WHAT YOU SHOULD DO. How many lines of these entries include the string "smoothstep"? State the number alone.

Dataset entries:
········
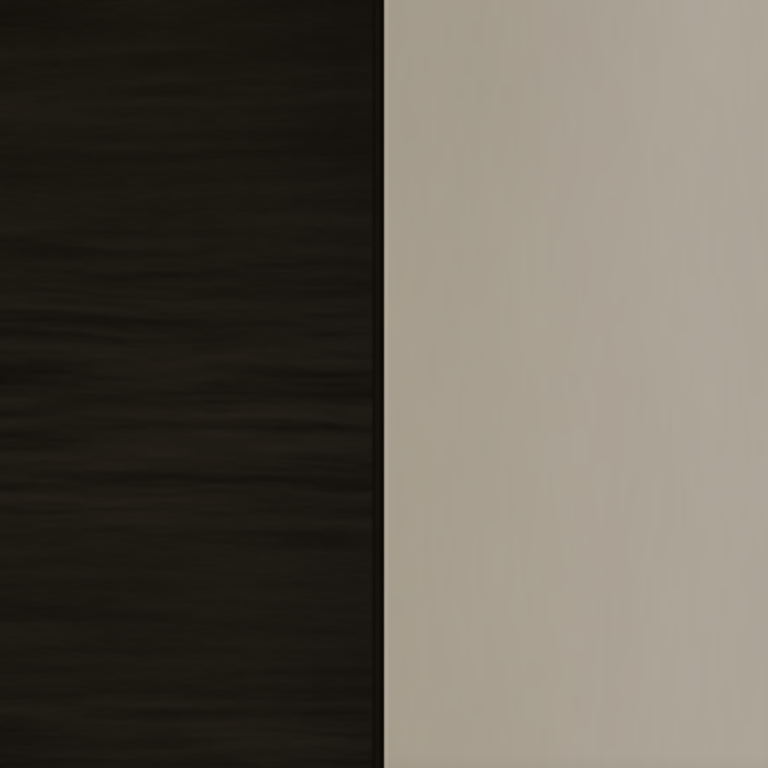
Give the GLSL for this texture, as a WebGL 1 fragment shader.

```glsl
precision highp float;
// Dark horizontal-grained wood panel beside a smooth warm beige panel.
uniform vec2 u_resolution;

float hash(vec2 p) {
  return fract(sin(dot(p, vec2(127.1, 311.7))) * 43758.5453);
}

float noise(vec2 p) {
  vec2 i = floor(p), f = fract(p);
  f = f * f * (3.0 - 2.0 * f);
  return mix(mix(hash(i), hash(i + vec2(1.0, 0.0)), f.x),
             mix(hash(i + vec2(0.0, 1.0)), hash(i + vec2(1.0, 1.0)), f.x), f.y);
}

float fbm(vec2 p) {
  float sum = 0.0, amp = 0.5;
  for (int i = 0; i < 4; i++) {
    sum += amp * noise(p);
    p = p * 2.03 + 17.3;
    amp *= 0.5;
  }
  return sum;
}

vec3 wood(vec2 uv) {
  // Gently bent grain coordinate, rising a little to the right near the top
  float bend = 0.022 * (fbm(uv * vec2(4.0, 5.0)) - 0.5);
  vec2 g = vec2(uv.x, uv.y + bend - 0.03 * uv.x * smoothstep(0.5, 0.8, uv.y));

  // Broad bands, medium ridges and fine fibres
  float broad = fbm(g * vec2(2.0, 14.0)) - 0.47;
  float ridges = noise(g * vec2(5.0, 72.0)) - 0.5;
  float fibres = noise(g * vec2(14.0, 170.0) + 31.0) - 0.5;
  float pores = noise(g * vec2(70.0, 260.0) + 9.0) - 0.5;

  // Ridges are strongest below the middle and at the foot, calm between
  float ridged = 0.45 + 0.6 * smoothstep(0.27, 0.34, uv.y) * (1.0 - smoothstep(0.55, 0.72, uv.y))
               + 0.5 * (1.0 - smoothstep(0.06, 0.14, uv.y));
  float tone = 0.030 * broad + ridged * (0.036 * ridges + 0.020 * fibres) + 0.009 * pores;

  vec3 col = mix(vec3(0.112, 0.098, 0.074), vec3(0.101, 0.088, 0.064), smoothstep(0.55, 1.0, uv.y));
  col *= 1.0 - 0.10 * smoothstep(0.3, 0.48, uv.x);
  return col + tone * vec3(1.0, 0.94, 0.84);
}

vec3 beige(vec2 uv) {
  // Slightly yellower near the seam, greyer and lighter to the right
  vec3 col = mix(vec3(0.655, 0.620, 0.560), vec3(0.678, 0.645, 0.597), smoothstep(0.5, 0.95, uv.x));
  col *= 1.0 - 0.022 * smoothstep(0.55, 1.0, uv.y) * (1.0 - smoothstep(0.6, 1.0, uv.x));
  col -= 0.015 * smoothstep(0.02, 0.0, uv.y);
  // Faint upright mottling
  col += 0.010 * (fbm(uv * vec2(16.0, 5.0)) - 0.47);
  return col + 0.006 * (noise(uv * vec2(110.0, 24.0)) - 0.5);
}

void main() {
  vec2 uv = gl_FragCoord.xy / u_resolution;
  float px = 1.0 / u_resolution.x;

  // Wood with a plain dark edge strip and a black seam
  vec3 dark = wood(uv);
  vec3 strip = vec3(0.092, 0.078, 0.050) + 0.008 * (noise(uv * vec2(90.0, 30.0)) - 0.5);
  dark = mix(dark, strip, smoothstep(0.483, 0.488, uv.x));
  dark *= 1.0 - 0.30 * exp(-pow((uv.x - 0.487) / 0.0025, 2.0));
  dark *= 1.0 - 0.50 * smoothstep(0.491, 0.498, uv.x);

  // Beige with a thin bright lip along the seam
  vec3 light = beige(uv);
  light += 0.035 * exp(-pow((uv.x - 0.5035) / 0.002, 2.0));

  float side = smoothstep(0.5 - 1.2 * px, 0.5 + 1.2 * px, uv.x);
  gl_FragColor = vec4(mix(dark, light, side), 1.0);
}
```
········
ANSWER TO THIS TASK. 11